Russia's Gazprom is concerned about Ukraine delaying its $882 million payment for the August gas supplies and may request Kiev to pay in advance for future gas supplies, CEO Alexei Miller said in a company statement Tuesday.
Receive daily email alerts, subscriber notes & personalize your experience.Register Now
"A supplement to the [supply] contract has been signed that extends the deadline for the $882 million payments for the August supplies until October 1. October is nearly over, but the bill has not been paid," Miller said, as quoted in the statement.
Gazprom may oblige Ukraine's national energy company Naftogaz Ukrayiny to make pre-payments for the future gas supplies if the debt is not settled promptly, the statement said.
"The breach of contractual obligations regarding the payment entails the introduction of the advance payment mode for gas deliveries," the statement said.
Russia's Prime Minister Dmitry Medvedev echoed Miller's concerns saying he supported the potential introduction of pre-payments in gas supplies to Ukraine.
"Considering such a clause exists in the contract, it is a viable option. However, it may aggravate the situation," Medvedev said at a meeting Tuesday, as quoted on the government website.
"We need to see the reaction of our Ukrainian partners...If there is no reaction, we need to switch to the pre-payment mode," Medvedev said.
Earlier in the day, Ukraine's Prime Minister Mykola Azarov admitted Ukraine had problems with paying for the Russian gas supplies but said the issue was "not critical," according to a Prime report.
To ensure stable financial relations between Gazprom and Naftogaz Ukrayiny, the Russian gas provider has paid in advance for gas transiting Ukraine, Miller pointed out.
"So far, [the transit charge] has been paid up until January 2015," he said.
Gazprom has also given Ukraine a discount of more than $500 million to make it possible for the country to fill its underground gas storage facilities ahead of peak winter demand, Miller added.

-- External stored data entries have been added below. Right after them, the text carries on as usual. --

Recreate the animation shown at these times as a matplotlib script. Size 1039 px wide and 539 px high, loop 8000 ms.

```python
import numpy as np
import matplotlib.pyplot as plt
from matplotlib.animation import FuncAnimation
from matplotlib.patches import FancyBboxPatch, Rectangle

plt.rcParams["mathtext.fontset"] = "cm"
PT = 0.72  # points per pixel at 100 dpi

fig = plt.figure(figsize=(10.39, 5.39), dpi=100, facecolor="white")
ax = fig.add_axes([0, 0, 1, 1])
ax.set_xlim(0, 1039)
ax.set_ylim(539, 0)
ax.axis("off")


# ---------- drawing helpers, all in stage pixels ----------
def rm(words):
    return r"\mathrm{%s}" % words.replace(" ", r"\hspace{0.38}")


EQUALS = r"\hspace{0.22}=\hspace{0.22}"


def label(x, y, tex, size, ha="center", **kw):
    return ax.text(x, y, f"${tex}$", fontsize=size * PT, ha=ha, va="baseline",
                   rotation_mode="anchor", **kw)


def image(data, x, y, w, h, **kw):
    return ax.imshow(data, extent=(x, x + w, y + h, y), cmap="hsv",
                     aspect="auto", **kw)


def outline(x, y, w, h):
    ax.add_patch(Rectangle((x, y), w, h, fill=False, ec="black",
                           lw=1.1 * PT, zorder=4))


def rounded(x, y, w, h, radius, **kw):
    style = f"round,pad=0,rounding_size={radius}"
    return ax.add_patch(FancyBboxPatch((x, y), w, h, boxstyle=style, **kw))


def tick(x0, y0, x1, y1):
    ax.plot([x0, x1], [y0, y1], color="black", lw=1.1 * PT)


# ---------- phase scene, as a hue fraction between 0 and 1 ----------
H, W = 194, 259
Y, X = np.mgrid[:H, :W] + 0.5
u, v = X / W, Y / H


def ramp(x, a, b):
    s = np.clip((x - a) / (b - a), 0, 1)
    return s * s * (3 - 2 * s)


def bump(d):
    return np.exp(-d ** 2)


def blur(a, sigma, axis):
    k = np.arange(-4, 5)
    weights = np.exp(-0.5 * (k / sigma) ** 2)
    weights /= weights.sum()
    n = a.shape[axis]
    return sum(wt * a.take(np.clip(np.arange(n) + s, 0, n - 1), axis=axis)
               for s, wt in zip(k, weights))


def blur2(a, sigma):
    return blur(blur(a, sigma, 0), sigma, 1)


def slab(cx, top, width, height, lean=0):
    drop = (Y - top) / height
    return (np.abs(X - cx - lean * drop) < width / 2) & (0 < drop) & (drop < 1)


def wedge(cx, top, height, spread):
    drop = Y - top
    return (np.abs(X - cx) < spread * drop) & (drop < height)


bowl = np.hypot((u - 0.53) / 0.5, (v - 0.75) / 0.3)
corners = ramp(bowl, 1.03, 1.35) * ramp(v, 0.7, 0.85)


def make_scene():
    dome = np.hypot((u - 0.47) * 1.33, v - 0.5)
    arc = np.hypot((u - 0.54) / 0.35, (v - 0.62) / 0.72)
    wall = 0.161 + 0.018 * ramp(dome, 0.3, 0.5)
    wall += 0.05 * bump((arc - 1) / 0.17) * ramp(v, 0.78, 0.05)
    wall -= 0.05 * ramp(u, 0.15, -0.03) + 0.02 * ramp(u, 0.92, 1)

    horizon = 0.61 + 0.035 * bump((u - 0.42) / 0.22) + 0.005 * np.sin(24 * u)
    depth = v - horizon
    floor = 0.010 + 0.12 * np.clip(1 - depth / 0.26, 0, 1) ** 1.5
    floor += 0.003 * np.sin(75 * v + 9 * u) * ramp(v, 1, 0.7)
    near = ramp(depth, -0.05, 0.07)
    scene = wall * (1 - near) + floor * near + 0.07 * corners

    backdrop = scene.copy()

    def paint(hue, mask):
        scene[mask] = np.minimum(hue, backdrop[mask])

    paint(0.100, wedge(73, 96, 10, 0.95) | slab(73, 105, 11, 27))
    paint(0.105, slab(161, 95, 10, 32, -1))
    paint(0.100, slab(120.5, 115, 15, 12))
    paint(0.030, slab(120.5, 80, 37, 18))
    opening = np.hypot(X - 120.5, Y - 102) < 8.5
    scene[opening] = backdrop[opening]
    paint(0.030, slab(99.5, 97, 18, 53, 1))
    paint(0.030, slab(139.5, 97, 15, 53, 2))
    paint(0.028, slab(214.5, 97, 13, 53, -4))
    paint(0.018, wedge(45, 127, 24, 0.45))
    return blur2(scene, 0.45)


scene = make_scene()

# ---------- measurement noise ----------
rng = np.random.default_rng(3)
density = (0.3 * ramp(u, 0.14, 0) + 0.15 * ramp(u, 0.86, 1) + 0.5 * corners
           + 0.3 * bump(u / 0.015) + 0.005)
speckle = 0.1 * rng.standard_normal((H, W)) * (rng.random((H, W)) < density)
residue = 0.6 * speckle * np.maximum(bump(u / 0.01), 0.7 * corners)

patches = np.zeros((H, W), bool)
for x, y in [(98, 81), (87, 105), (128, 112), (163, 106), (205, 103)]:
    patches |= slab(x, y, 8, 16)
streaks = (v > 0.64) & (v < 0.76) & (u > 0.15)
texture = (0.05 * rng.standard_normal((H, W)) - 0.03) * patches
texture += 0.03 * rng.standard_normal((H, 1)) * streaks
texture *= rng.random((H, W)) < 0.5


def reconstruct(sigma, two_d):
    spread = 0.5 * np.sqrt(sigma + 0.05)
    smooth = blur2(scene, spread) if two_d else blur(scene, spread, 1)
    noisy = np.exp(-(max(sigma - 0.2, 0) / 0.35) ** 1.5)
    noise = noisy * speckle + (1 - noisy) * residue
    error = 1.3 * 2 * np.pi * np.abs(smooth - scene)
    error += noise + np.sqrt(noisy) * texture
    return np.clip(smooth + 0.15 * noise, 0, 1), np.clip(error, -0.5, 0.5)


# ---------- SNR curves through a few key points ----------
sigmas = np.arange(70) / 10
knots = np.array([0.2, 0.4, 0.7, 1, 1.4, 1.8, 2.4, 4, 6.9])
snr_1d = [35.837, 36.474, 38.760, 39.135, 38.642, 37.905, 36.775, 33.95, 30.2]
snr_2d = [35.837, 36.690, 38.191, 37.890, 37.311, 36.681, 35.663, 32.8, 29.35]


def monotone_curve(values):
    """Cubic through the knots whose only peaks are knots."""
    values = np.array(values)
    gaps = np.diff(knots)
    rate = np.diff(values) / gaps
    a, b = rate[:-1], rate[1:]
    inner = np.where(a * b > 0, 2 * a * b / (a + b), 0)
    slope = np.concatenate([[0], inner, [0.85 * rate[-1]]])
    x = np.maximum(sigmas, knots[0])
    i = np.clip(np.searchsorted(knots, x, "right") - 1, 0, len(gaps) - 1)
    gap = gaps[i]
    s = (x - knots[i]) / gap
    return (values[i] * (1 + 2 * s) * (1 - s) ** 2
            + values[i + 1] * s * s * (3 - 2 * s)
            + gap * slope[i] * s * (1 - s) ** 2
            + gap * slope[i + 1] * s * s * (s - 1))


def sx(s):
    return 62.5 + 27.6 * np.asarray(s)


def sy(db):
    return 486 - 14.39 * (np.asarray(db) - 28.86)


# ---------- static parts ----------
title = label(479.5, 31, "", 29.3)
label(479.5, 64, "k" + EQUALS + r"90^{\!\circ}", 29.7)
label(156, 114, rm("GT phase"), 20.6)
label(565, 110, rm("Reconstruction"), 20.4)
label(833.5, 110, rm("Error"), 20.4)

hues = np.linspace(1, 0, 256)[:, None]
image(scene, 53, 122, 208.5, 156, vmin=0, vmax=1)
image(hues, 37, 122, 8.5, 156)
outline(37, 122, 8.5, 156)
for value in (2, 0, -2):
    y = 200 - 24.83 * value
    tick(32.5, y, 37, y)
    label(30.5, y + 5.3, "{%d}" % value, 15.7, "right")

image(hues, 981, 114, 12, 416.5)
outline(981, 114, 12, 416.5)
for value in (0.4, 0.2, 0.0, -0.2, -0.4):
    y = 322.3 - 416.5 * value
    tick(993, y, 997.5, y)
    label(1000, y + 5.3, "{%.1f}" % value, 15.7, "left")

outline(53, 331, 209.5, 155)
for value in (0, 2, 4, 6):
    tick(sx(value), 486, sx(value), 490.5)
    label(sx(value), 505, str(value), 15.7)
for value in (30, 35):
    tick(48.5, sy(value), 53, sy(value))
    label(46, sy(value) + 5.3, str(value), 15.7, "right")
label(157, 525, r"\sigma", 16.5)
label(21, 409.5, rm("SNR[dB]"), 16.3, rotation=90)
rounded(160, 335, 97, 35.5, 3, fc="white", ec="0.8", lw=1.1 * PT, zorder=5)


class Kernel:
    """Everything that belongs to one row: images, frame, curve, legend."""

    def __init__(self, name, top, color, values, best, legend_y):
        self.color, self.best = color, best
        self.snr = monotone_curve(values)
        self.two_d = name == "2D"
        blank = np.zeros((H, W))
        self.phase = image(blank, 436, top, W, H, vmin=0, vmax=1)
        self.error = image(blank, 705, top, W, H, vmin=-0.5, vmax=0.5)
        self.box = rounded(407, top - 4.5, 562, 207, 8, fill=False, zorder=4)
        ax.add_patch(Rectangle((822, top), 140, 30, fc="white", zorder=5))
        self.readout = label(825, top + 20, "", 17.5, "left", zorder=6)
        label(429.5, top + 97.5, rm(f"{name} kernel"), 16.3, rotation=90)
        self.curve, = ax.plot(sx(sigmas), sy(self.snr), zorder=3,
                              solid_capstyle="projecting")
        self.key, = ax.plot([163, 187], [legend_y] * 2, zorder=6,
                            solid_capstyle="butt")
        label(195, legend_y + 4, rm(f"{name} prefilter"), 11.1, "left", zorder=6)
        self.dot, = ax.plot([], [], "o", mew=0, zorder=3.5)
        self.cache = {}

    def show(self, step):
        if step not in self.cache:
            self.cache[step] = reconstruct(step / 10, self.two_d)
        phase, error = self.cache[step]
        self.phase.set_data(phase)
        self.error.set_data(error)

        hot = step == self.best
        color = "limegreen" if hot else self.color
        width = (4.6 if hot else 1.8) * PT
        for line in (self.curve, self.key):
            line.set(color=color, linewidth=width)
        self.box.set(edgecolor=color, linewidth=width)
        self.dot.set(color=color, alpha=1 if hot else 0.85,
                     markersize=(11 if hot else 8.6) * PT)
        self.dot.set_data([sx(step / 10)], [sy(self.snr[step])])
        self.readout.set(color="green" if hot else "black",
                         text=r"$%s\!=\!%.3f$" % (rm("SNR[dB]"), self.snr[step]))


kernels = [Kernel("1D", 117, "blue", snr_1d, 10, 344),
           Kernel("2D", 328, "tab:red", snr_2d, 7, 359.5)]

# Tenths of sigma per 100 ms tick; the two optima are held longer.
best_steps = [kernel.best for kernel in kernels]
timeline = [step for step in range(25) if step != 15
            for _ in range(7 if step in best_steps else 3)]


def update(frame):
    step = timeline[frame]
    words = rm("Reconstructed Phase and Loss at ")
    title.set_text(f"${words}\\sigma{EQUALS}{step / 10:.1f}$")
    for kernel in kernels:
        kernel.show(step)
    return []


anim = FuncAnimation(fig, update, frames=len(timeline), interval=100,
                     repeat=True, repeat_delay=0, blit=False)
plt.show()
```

"We have sold 5 billion cu m of gas to Ukraine at a price of $269/1,000 cu m," Miller said, according to Gazprom's statement.
The comments by Azarov, Medvedev and Miller come shortly before EU Eastern Partnership Summit in Lithuania on November 28, at which Kiev may sign free trade and association agreements with the European Union.
Should Kiev sign the agreements, this may lead to strained relations with Moscow, which has invited Ukraine to join the Customs Union between Russia, Belarus and Kazakhstan.
For three years, Ukraine has been trying to renegotiate a gas supply agreement with Russia that was signed in January 2009, claiming the agreed gas price is too high. To decrease its dependence on Russian gas, Ukraine is now hiking its imports from Europe.
Naftogaz Ukrayiny plans to cut Russian gas imports to 18 Bcm in 2013 from 24.9 Bcm in 2012 and 40 Bcm in 2011, according to the energy and coal industry ministry.
As of last Tuesday, Ukraine accumulated 17.6 Bcm of gas in its storage facilities, according to a Naftogaz Ukrayiny official, below the 19 Bcm level Gazprom considers necessary.
"That can be explained by increased consumption in Europe," Vadym Chuprun, deputy head of Naftogaz Ukrayiny told reporters at the time.
He said Ukraine will continue to accumulate gas -- at the pace of 50 million cu m/d -- through November to make sure there is enough gas for the season.